This solution also allows player pairings that would otherwise be impossible. Larry Bird and Magic Johnson, for instance, never shared a court until they were named to the 1992 Dream Team. Watching transcendent stars like that play on the same team every couple seasons outweighs the virtually non-existent benefit of adhering to the conference team structure. Very few fans care about rooting for the West vs. East—they care about rooting for the player from their home team.

Semi-insane corollary: Select teams by allowing the top four players in the starting lineup vote to serve as captains (first and fourth in total votes are paired, second and third in total votes are paired) and select the remaining roster.

Then have a made-for-TV draft during the Saturday practice broadcast on NBA TV. The draft will add a must-see event to the NBA's branded channel, while also adding a ton of drama. Watching a captain snub his teammate, or being forced to choose between players from two rival teams would be great drama.

Imagine if Kobe Bryant as a captain had refused to select Shaquille O'Neal when they played together with the Lakers in the early 2000s. Or if Westbrook selected former teammate Kevin Durant with his first choice and buried the hatchet.The possibilities for intrigue are endless!

The league could donate $50k to a charity of the last player selected's choice to make up for any perceived indignity.

Problem: Not every team is represented, causing some hometown fans to lose interest

Solution: Find a spot for everyone. With the Saturday night contests, the Rising Stars game, and the main event, there are about 60 spots open. Choose a player from every team, similar to baseball's strategy.

Problem: Nobody tries in the actual All-Star game

Solution: Gone are the days of players playing all out in the All-Star game, but that was not always the case. The famous 1987 game (Tom Chambers MVP!) had a high level of competition from buzzer to buzzer. Over time, the game digressed to a lackadaisical first through third quarter followed by strong efforts in the fourth, such as in 2003 when Michael Jordan hit a crucial jump shot in the final seconds. But within the last five years players have stopped playing hard even in the clutch situations. In 2015, despite a close contest down the stretch, virtually no defense was played and it was apparent the participants barely cared.

While going the baseball "Make it Count" route (such that it actually affects the playoff competition) seems unwise, the league could use charity donations as a motivation. Each player from a winning team would be allowed to select from a list of pre-approved charities, to avoid the complication of verifying that an individual's foundation isn't actually a slush fund for his friends and family, that the league would then donate $100k to. Any player who doesn't put forth at least a modicum of effort would be shamed by the fans for his lack of caring about charity donations.

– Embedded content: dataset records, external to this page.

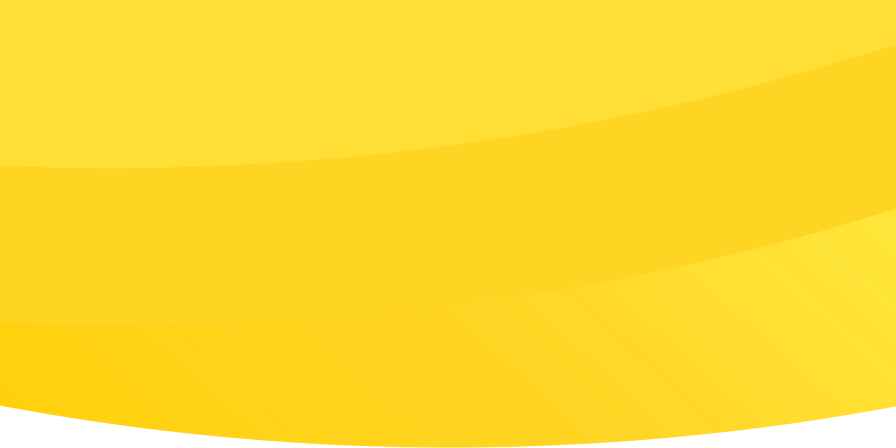
This background is drawn by a Shadertoy shader. Its source:

```glsl
// Three yellow bands stacked above a white base, each ending in a wide circular arc.
// Discs are layered from back to front; the lowest band carries a diagonal
// gradient crossed by faint, evenly pitched streaks.

// Canvas units: x runs from 0 to 2, y from 0 to 1.
// Each arc: lowest point (x, y) and radius.
const vec3 BASE_ARC = vec3(1.005, 0.001, 5.435);
const vec3 MIDDLE_ARC = vec3(0.312, 0.2735, 5.60);
const vec3 TOP_ARC = vec3(0.247, 0.625, 5.70);

const vec3 WHITE = vec3(1.0);
const vec3 TOP_YELLOW = vec3(1.0, 0.871, 0.212);
const vec3 MIDDLE_YELLOW = vec3(1.0, 0.836, 0.143);
const vec3 DEEP_YELLOW = vec3(1.0, 0.818, 0.058);
const vec3 WARM_YELLOW = vec3(1.0, 0.840, 0.150);
const vec3 BRIGHT_YELLOW = vec3(1.0, 0.898, 0.220);

const float DIAGONAL_SLOPE = 1.11;
const vec3 GRADIENT_STOPS = vec3(0.3, 1.45, 2.5);
const float STREAK_START = 0.64;
const float STREAK_PITCH = 0.17;
const float STREAK_WIDTH = 0.022;
const vec3 STREAK_TINT = vec3(0.0, 0.007, 0.020);

// Coverage of the disc whose lowest point and radius are given.
float discMask(vec2 p, vec3 arc, float pixel) {
    vec2 center = arc.xy + vec2(0.0, arc.z);
    float dist = length(p - center) - arc.z;
    return 1.0 - smoothstep(-0.7 * pixel, 0.7 * pixel, dist);
}

// Soft lines at a fixed pitch, drifting between light and dark.
float streaks(float s) {
    float cell = (s - STREAK_START) / STREAK_PITCH;
    float index = floor(cell + 0.5);
    float offset = (cell - index) * STREAK_PITCH / STREAK_WIDTH;
    return cos(0.7 * index - 0.2) * exp(-offset * offset);
}

// Diagonal gradient with streaks along its lines of equal colour.
vec3 baseColor(vec2 p) {
    float s = p.x + p.y * DIAGONAL_SLOPE;
    float warm = clamp((s - GRADIENT_STOPS.x) / (GRADIENT_STOPS.y - GRADIENT_STOPS.x), 0.0, 1.0);
    float bright = clamp((s - GRADIENT_STOPS.y) / (GRADIENT_STOPS.z - GRADIENT_STOPS.y), 0.0, 1.0);
    vec3 color = mix(DEEP_YELLOW, WARM_YELLOW, warm);
    color = mix(color, BRIGHT_YELLOW, bright);
    return color + STREAK_TINT * streaks(s);
}

void mainImage(out vec4 fragColor, in vec2 fragCoord) {
    vec2 p = fragCoord / iResolution.xy * vec2(2.0, 1.0);
    float pixel = 1.0 / iResolution.y;

    // Layers from back to front
    vec3 color = mix(WHITE, baseColor(p), discMask(p, BASE_ARC, pixel));
    color = mix(color, MIDDLE_YELLOW, discMask(p, MIDDLE_ARC, pixel));
    color = mix(color, TOP_YELLOW, discMask(p, TOP_ARC, pixel));

    fragColor = vec4(color, 1.0);
}
```
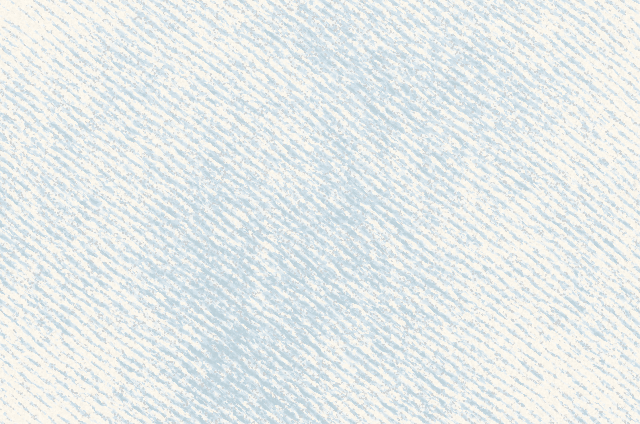
This texture is drawn by a WebGL 2 fragment shader. Its source:

```glsl
#version 300 es
precision highp float;
// Pale blue ink rubbed over cream paper: diagonal ridges carry the colour,
// layered sines vary its density, and cellular noise breaks it into
// streaks, flaky grain and small grey flecks.
uniform vec2 u_resolution;
out vec4 fragColor;

vec2 hash22(vec2 p) {
    vec3 h = fract(vec3(p.xyx) * vec3(0.1031, 0.1030, 0.0973));
    h += dot(h, h.yzx + 33.33);
    return fract((h.xx + h.yz) * h.zy);
}

// Soft flakes from -0.5 to 0.5: each nearest cell fades out at its border.
float flakes(vec2 p) {
    vec2 base = floor(p);
    float nearest = 9.0, level = 0.0;
    for (int y = -1; y <= 1; y++) {
        for (int x = -1; x <= 1; x++) {
            vec2 cell = base + vec2(x, y);
            float d = length(cell + hash22(cell + 71.0) - p);
            if (d < nearest) {
                nearest = d;
                level = hash22(cell + 213.0).x - 0.5;
            }
        }
    }
    return level * (1.0 - smoothstep(0.35, 1.0, nearest));
}

// Irregular clouds from warped, rotated sines, roughly -1 to 1.
float clouds(vec2 p) {
    float sum = 0.0, amplitude = 0.55;
    for (int i = 0; i < 5; i++) {
        p = mat2(0.8, 0.6, -0.6, 0.8) * p * 1.75 + 0.7 * sin(p.yx + 1.3);
        sum += amplitude * sin(p.x) * cos(p.y);
        amplitude *= 0.72;
    }
    return sum;
}

void main() {
    vec2 p = gl_FragCoord.xy / u_resolution.y;
    float aspect = u_resolution.x / u_resolution.y;
    float along = dot(p, vec2(0.79, -0.613));
    float across = dot(p, vec2(0.613, 0.79));

    // Ink density: clouds, a fuller centre, bare corners and right side
    float density = 0.42 * clouds(vec2(along * 2.2, across * 3.0) + 4.0);
    density += 0.3 * exp(-5.0 * dot(p - vec2(0.72, 0.45), p - vec2(0.72, 0.45)));
    density -= 0.32 * smoothstep(0.62, 1.0, p.x / aspect);
    density -= 1.4 * exp(-9.0 * length(p - vec2(0.0, 1.0)));
    density -= 0.9 * exp(-9.0 * length(p - vec2(0.05, 0.0)));

    // Slightly wandering ridges, broken by streaks and grain
    float streak = flakes(vec2(along / 0.032, across / 0.0075) + 40.0);
    float grain = flakes(vec2(along / 0.0085, across / 0.0052) + 90.0);
    float wander = 0.005 * sin(along * 7.0 + across * 5.0)
                 + 0.0018 * sin(along * 31.0 - across * 23.0);
    float ridge = sin(6.2832 * (across + wander + 0.003 * streak) / 0.0205);
    float pressure = (0.6 - 0.2 * clamp(density, -0.5, 1.0)) * ridge
                   + density + 1.15 * streak + 1.25 * grain;
    float ink = smoothstep(-0.75, 0.95, pressure);

    // Paper, thin wash, full ink, then deeper ink towards the bottom
    vec3 color = mix(vec3(0.985, 0.968, 0.928), vec3(0.962, 0.964, 0.953),
                     smoothstep(0.0, 0.25, ink));
    color = mix(color, vec3(0.825, 0.885, 0.918), smoothstep(0.12, 1.0, ink));
    float deep = smoothstep(0.55, 1.35, pressure + 0.3 * (0.5 - p.y));
    color = mix(color, vec3(0.735, 0.815, 0.848), 0.8 * deep);

    // Grey flecks gather where ink meets paper
    float fleck = smoothstep(0.16, 0.36, flakes(p / 0.0046 + 150.0));
    color = mix(color, vec3(0.77, 0.77, 0.765),
                0.65 * fleck * (0.12 + 3.4 * ink * (1.0 - ink)));

    // Faint paper tooth
    color += 0.025 * flakes(p / 0.004 + 300.0);
    fragColor = vec4(clamp(color, 0.0, 1.0), 1.0);
}
```
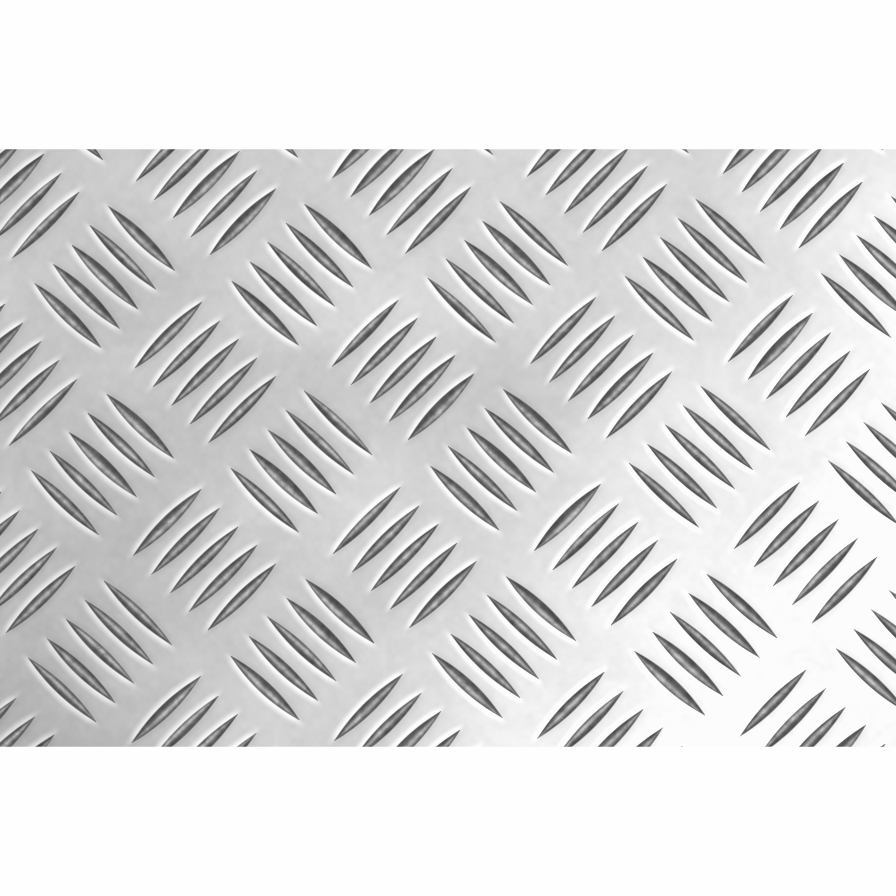
Write a Shadertoy shader that draws this texture.

```glsl
const vec2 PERIOD = vec2(0.2210, 0.2092);   // lattice of one bar group
const vec2 RISING_CENTER = vec2(0.450, 0.587);
const vec2 FALLING_CENTER = vec2(0.5575, 0.486);
const float BAR_SPACING = 0.0295;
const float BAR_HALF_LENGTH = 0.0525;
const float BAR_HALF_WIDTH = 0.0062;
const float PLATE_HALF_HEIGHT = 1.0 / 3.0;
const vec3 PAPER = vec3(0.995);

float hash(vec2 p) {
    vec3 q = fract(vec3(p.xyx) * 0.1031);
    q += dot(q, q.yzx + 33.33);
    return fract((q.x + q.y) * q.z);
}

float noise(vec2 p) {
    vec2 i = floor(p), f = fract(p);
    f = f * f * (3.0 - 2.0 * f);
    return mix(mix(hash(i), hash(i + vec2(1, 0)), f.x),
               mix(hash(i + vec2(0, 1)), hash(i + vec2(1, 1)), f.x), f.y);
}

float fbm(vec2 p) {
    float sum = 0.0, amplitude = 0.5;
    for (int i = 0; i < 4; i++) {
        sum += amplitude * noise(p);
        p = p * 2.03 + 17.1;
        amplitude *= 0.5;
    }
    return sum;
}

// Bare metal: soft left-to-right light, clouding and fine grain
float plateShade(vec2 uv) {
    float glow = smoothstep(0.5, 1.0, uv.x - 0.6 * (uv.y - 0.5));
    float shade = 0.765 + 0.06 * smoothstep(0.0, 0.55, uv.x) + 0.17 * glow;
    shade -= 0.09 * smoothstep(0.32, 0.0, length(uv - vec2(0.0, 0.17)));
    shade += 0.13 * (fbm(uv * vec2(7.0, 9.0)) - 0.47);
    return shade + 0.05 * (fbm(uv * 110.0) - 0.47);
}

// Ridge interior: dark rims around a worn grey core; t runs -1..1 across
float ridgeShade(float t, float u, float seed, vec2 uv) {
    float side = mix(-0.4, 0.4, seed);
    float core = exp(-pow((t - side) / 0.48, 2.0)) * (1.0 - pow(abs(u), 3.0));
    float wear = fbm(uv * 150.0 + seed * 40.0);
    return mix(0.25 + 0.16 * wear, 0.5 + 0.38 * wear, core);
}

// Draws a lattice of five-bar groups; litSide picks the bright flank
float stampBars(float shade, vec2 uv, vec2 p, float angle, float litSide, float pixel) {
    vec2 cell = floor(p / PERIOD + 0.5);
    vec2 local = p - cell * PERIOD;
    vec2 along = vec2(cos(angle), sin(angle));
    vec2 across = vec2(along.y, -along.x);
    float x = dot(local, along), y = dot(local, across);

    float bar = clamp(round(y / BAR_SPACING), -2.0, 2.0);
    float seed = hash(cell * 7.3 + vec2(bar + 31.0, angle * 5.0 + 47.0));
    float v = y - bar * BAR_SPACING;
    float u = (x - 0.0015 * (seed - 0.5)) / BAR_HALF_LENGTH;
    float width = BAR_HALF_WIDTH * mix(0.88, 1.12, seed) * max(1.0 - u * u, 0.0);
    float d = abs(v) - width;

    // Pressed slopes: bright flank, faint shadow opposite
    float flank = smoothstep(0.009, 0.0, d) * smoothstep(1.22, 0.8, abs(u));
    float lit = smoothstep(-0.003, 0.003, v * litSide);
    shade += flank * mix(-0.04, 0.19, lit);

    // Lens-shaped ridge with pointed ends
    float t = clamp(v / max(width, 0.0004), -1.0, 1.0);
    float coverage = smoothstep(pixel, -pixel, d) * step(abs(u), 1.0);
    return mix(shade, ridgeShade(t, u, seed, uv), coverage);
}

// Slight camera lean across the plate
vec2 leanPlate(vec2 uv) {
    return uv + vec2(0.06 * (uv.x - 0.3) * (uv.y - 0.587),
                     -0.012 * (uv.x - 0.45));
}

void mainImage(out vec4 fragColor, in vec2 fragCoord) {
    vec2 uv = fragCoord / iResolution.y;
    float pixel = 1.0 / iResolution.y;
    vec2 p = leanPlate(uv);

    float shade = plateShade(uv);
    shade = stampBars(shade, uv, p - RISING_CENTER, radians(44.5), -1.0, pixel);
    shade = stampBars(shade, uv, p - FALLING_CENTER, radians(-44.0), 1.0, pixel);

    // Blank bands above and below the plate
    float edge = abs(uv.y - 0.5) - PLATE_HALF_HEIGHT;
    float plate = smoothstep(0.5 * pixel, -0.5 * pixel, edge);
    vec3 color = mix(PAPER, vec3(clamp(shade, 0.0, 0.99)), plate);
    fragColor = vec4(color, 1.0);
}
```
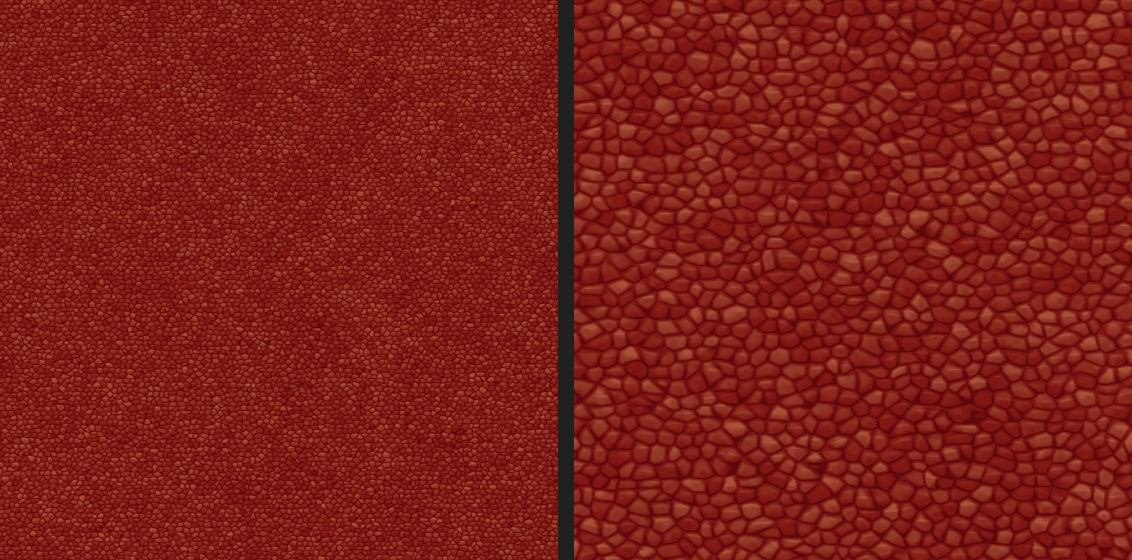
Left, the full canvas; right, a detail of the centre.
This texture is drawn by a Shadertoy shader. Its source:

```glsl
// Red boucle upholstery: tightly packed rounded yarn loops with dark gaps and warm lit tops.

vec3 hash3(vec2 p) {
    vec3 q = fract(vec3(p.xyx) * vec3(0.1031, 0.1030, 0.0973));
    q += dot(q, q.yxz + 33.33);
    return fract((q.xxy + q.yzz) * q.zyx);
}

float valueNoise(vec2 p) {
    vec2 i = floor(p), f = fract(p);
    f = f * f * (3.0 - 2.0 * f);
    return mix(mix(hash3(i).x, hash3(i + vec2(1, 0)).x, f.x),
               mix(hash3(i + vec2(0, 1)).x, hash3(i + vec2(1, 1)).x, f.x), f.y);
}

// Dye colours from the deep gaps to the lit fibres
vec3 yarnColor(float t) {
    vec3 c = mix(vec3(0.37, 0.03, 0.045), vec3(0.46, 0.075, 0.075), smoothstep(0.0, 0.2, t));
    c = mix(c, vec3(0.51, 0.09, 0.07), smoothstep(0.17, 0.42, t));
    c = mix(c, vec3(0.54, 0.16, 0.11), smoothstep(0.42, 0.66, t));
    c = mix(c, vec3(0.57, 0.22, 0.15), smoothstep(0.64, 0.85, t));
    return mix(c, vec3(0.66, 0.31, 0.21), smoothstep(0.83, 1.05, t));
}

// Brightness of the weave: the nearest loop wins, the seam to the next one is dark
float weave(vec2 uv) {
    vec2 p = uv * vec2(86.0, 120.0);
    p += 0.5 * (vec2(valueNoise(uv * 60.0), valueNoise(uv * 60.0 + 71.0)) - 0.5);
    vec2 cell = floor(p);
    float nearest = 9.0, second = 9.0;
    vec2 local = vec2(0.0);
    vec3 loopRandom = vec3(0.0);

    for (int y = -2; y <= 2; y++)
    for (int x = -2; x <= 2; x++) {
        vec2 id = cell + vec2(x, y);
        vec3 rnd = hash3(id + 17.0);
        float brick = 0.5 * mod(id.y, 2.0) - 0.25;
        vec2 toPixel = p - id - 0.5 - vec2(brick, 0.0) - 0.7 * (rnd.xy - 0.5);
        // some loops stand upright, most lie flat
        float stretch = mix(0.85, 1.25, rnd.z);
        float d = length(toPixel * vec2(stretch, 1.0 / stretch)) - 0.12 * rnd.x;
        if (d < nearest) {
            second = nearest;
            nearest = d;
            local = toPixel;
            loopRandom = hash3(id + 251.0);
        } else {
            second = min(second, d);
        }
    }

    float body = smoothstep(-0.02, 0.42, second - nearest);
    float light = 0.36 * local.y - 0.08 * local.x;
    float glint = step(0.62, loopRandom.y) * smoothstep(0.16, 0.0, abs(local.y - 0.27))
                * smoothstep(0.55, 0.2, abs(local.x));
    float fibre = valueNoise(uv * vec2(230.0, 330.0)) - 0.5;
    float mottling = valueNoise(uv * 9.0) + valueNoise(uv * 23.0 + 5.0) - 1.0;
    return 0.03 + body * (0.42 + 0.46 * loopRandom.x) + light
         + 0.2 * glint + 0.24 * fibre + 0.09 * mottling;
}

void mainImage(out vec4 fragColor, in vec2 fragCoord) {
    // 2x2 supersampling smooths the loop edges
    vec3 color = vec3(0.0);
    for (int i = 0; i < 4; i++) {
        vec2 offset = 0.5 * vec2(i % 2, i / 2) - 0.25;
        color += 0.25 * yarnColor(weave((fragCoord + offset) / iResolution.y));
    }
    fragColor = vec4(color, 1.0);
}
```
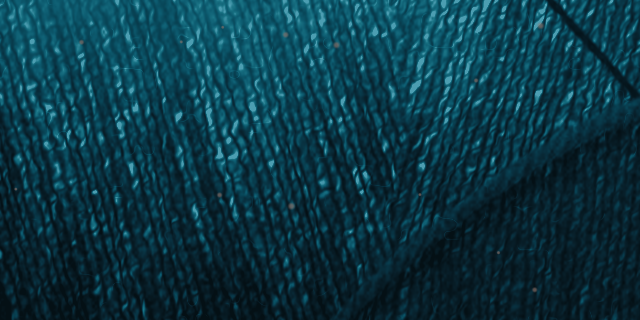
This texture is drawn by a Shadertoy shader. Its source:

```glsl
// Teal yarn wound on a spool: two fans of twisted threads meet in a V,
// crossed by a thick strand that shades the lower right corner.
// Threads are warped stripes cut into slanted, frayed stitches of random shine.

const vec3 TEAL[6] = vec3[6](
    vec3(0.03, 0.12, 0.16), vec3(0.03, 0.19, 0.25), vec3(0.03, 0.27, 0.34),
    vec3(0.05, 0.36, 0.44), vec3(0.10, 0.45, 0.52), vec3(0.30, 0.62, 0.70));
const vec3 LINT = vec3(0.58, 0.46, 0.42);

float hash(vec2 p) {
    return fract(sin(dot(p, vec2(127.1, 311.7))) * 43758.5453);
}

float noise(vec2 p) {
    vec2 i = floor(p), f = fract(p);
    f = f * f * (3.0 - 2.0 * f);
    float low = mix(hash(i), hash(i + vec2(1, 0)), f.x);
    float high = mix(hash(i + vec2(0, 1)), hash(i + vec2(1, 1)), f.x);
    return mix(low, high, f.y);
}

// Tone ramp: 0 is deep teal, 1 the palest highlight, below 0 near black.
vec3 tealRamp(float tone) {
    float t = clamp(tone, 0.0, 0.999) * 5.0;
    int i = int(t);
    return mix(TEAL[i], TEAL[i + 1], fract(t)) * (1.0 + 2.2 * clamp(tone, -0.22, 0.0));
}

// Threads run along q.y, one per unit of q.x; stitches are one unit long.
float yarn(vec2 q, float twist, float seed) {
    float id = floor(q.x);
    float u = fract(q.x) - 0.5;
    float v = q.y + 7.0 * hash(vec2(id, seed)) - twist * u;
    float w = fract(v) - 0.5;
    float body = 1.0 - smoothstep(0.1, 0.5, abs(u));
    float ply = 1.0 - smoothstep(0.05, 0.5, abs(w));
    float shine = hash(vec2(id, floor(v) + seed));
    float threadLight = mix(0.55, 1.25, hash(vec2(id + 3.7, seed)));
    return body * threadLight * (0.36 + ply * mix(0.2, 1.1, shine * shine));
}

// A fan of threads leaning sideways by the given amount per unit of height.
float fan(vec2 p, float lean, float spacing, float seed) {
    float across = p.x - lean * (1.0 - p.y);
    across += 0.03 * noise(vec2(across * 11.0, p.y * 2.5) + seed);
    float wobble = 0.015 * noise(p * vec2(46.0, 34.0) + seed);
    float stretch = 0.9 * noise(p * 31.0 + seed);
    float gaps = noise(vec2(across * 24.0, p.y * 2.2 + seed));
    float stitches = yarn(vec2((across + wobble) / spacing, p.y / 0.038 + stretch), 0.9, seed);
    float fray = 0.6 + 0.8 * noise(p * vec2(105.0, 70.0) + seed);
    return stitches * fray * mix(0.72, 1.25, gaps) + 0.22 * (gaps - 0.5);
}

float strandHeight(float x) {
    float s = x - 1.12;
    return 0.06 + 0.98 * s - 0.33 * s * s;
}

float segmentDistance(vec2 p, vec2 a, vec2 b) {
    vec2 ab = b - a;
    return length(p - a - ab * clamp(dot(p - a, ab) / dot(ab, ab), 0.0, 1.0));
}

// Sparse soft dust specks, at most one in each grid cell.
float specks(vec2 p, float cellSize) {
    vec2 cell = floor(p / cellSize);
    vec2 offset = 0.2 + 0.6 * vec2(hash(cell + 1.3), hash(cell + 8.9));
    float radius = cellSize * mix(0.03, 0.07, hash(cell + 5.1));
    float d = length(p - (cell + offset) * cellSize);
    return step(0.86, hash(cell + 2.4)) * (1.0 - smoothstep(0.3 * radius, 1.3 * radius, d));
}

void mainImage(out vec4 fragColor, in vec2 fragCoord) {
    vec2 p = fragCoord / iResolution.y;

    // Two fans meeting along a ragged seam
    float seam = 1.20 + 0.06 * p.y + 0.12 * (noise(p * vec2(9.0, 12.0)) - 0.5);
    float rightSide = smoothstep(-0.02, 0.02, p.x - seam);
    float threads = mix(fan(p, 0.28, 0.033, 2.0), fan(p, -0.25, 0.031, 6.0), rightSide);

    // Light falls from the top centre; the top left is out of focus
    float light = mix(-0.06, 0.60, pow(p.y, 1.1));
    light -= 0.15 * smoothstep(1.3, 2.0, p.x) * p.y;
    light += 0.10 * exp(-6.0 * dot(p - vec2(1.0, 1.0), p - vec2(1.0, 1.0)));
    float blur = smoothstep(0.6, 1.0, p.y) * (1.0 - smoothstep(0.5, 1.1, p.x));
    float contrast = mix(0.45, 0.74, smoothstep(0.0, 0.6, p.y)) * (1.0 - 0.5 * blur);
    float fibre = 0.6 * noise(p * vec2(120.0, 95.0)) + 0.4 * noise(p * 58.0 + 9.0) - 0.5;
    float patches = noise(p * vec2(9.0, 4.0) + 4.0) - 0.5;
    float tone = light + contrast * (threads - 0.36) + 0.14 * patches;
    tone += 0.30 * (1.0 - 0.5 * blur) * fibre;

    // Dark stray thread in the upper right
    float stray = segmentDistance(p, vec2(1.70, 1.02), vec2(1.99, 0.70));
    stray += 0.006 * (noise(p * 40.0) - 0.5);
    tone = mix(min(tone, -0.10 + 0.2 * fibre), tone, smoothstep(0.004, 0.020, stray));

    // Shaded threads below the strand, with its shadow
    float d = 0.8 * (p.y - strandHeight(p.x)) + 0.010 * (noise(p * 26.0) - 0.5);
    float below = 1.0 - smoothstep(-0.035, -0.012, d);
    float shadow = smoothstep(-0.13, -0.04, d);
    float dim = 0.20 * p.y - 0.03 + 0.34 * (fan(p, -0.08, 0.032, 11.0) - 0.36) + 0.26 * fibre;
    tone = mix(tone, dim - 0.14 * shadow, below);

    // The thick strand itself, lit from above
    float strand = 1.0 - smoothstep(0.016, 0.034, abs(d));
    float ply = 0.5 + 0.5 * sin(150.0 * p.x - 60.0 * d + 4.0 * noise(p * 15.0));
    float strandTone = 0.26 * p.y - 0.05 + 4.0 * d + 0.14 * ply + 0.30 * fibre;
    tone = mix(tone, strandTone, strand);

    // Short loose hairs and dust
    float hair = 1.0 - smoothstep(0.0, 0.06, abs(noise(p * 30.0) - 0.5));
    tone += 0.18 * hair * smoothstep(0.68, 0.85, noise(p * 19.0 + 21.0));
    vec3 color = mix(tealRamp(tone), LINT, 0.6 * specks(p, 0.16));
    fragColor = vec4(color, 1.0);
}
```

Readers - do you like our ideas? Leave your own ideas in the comments below!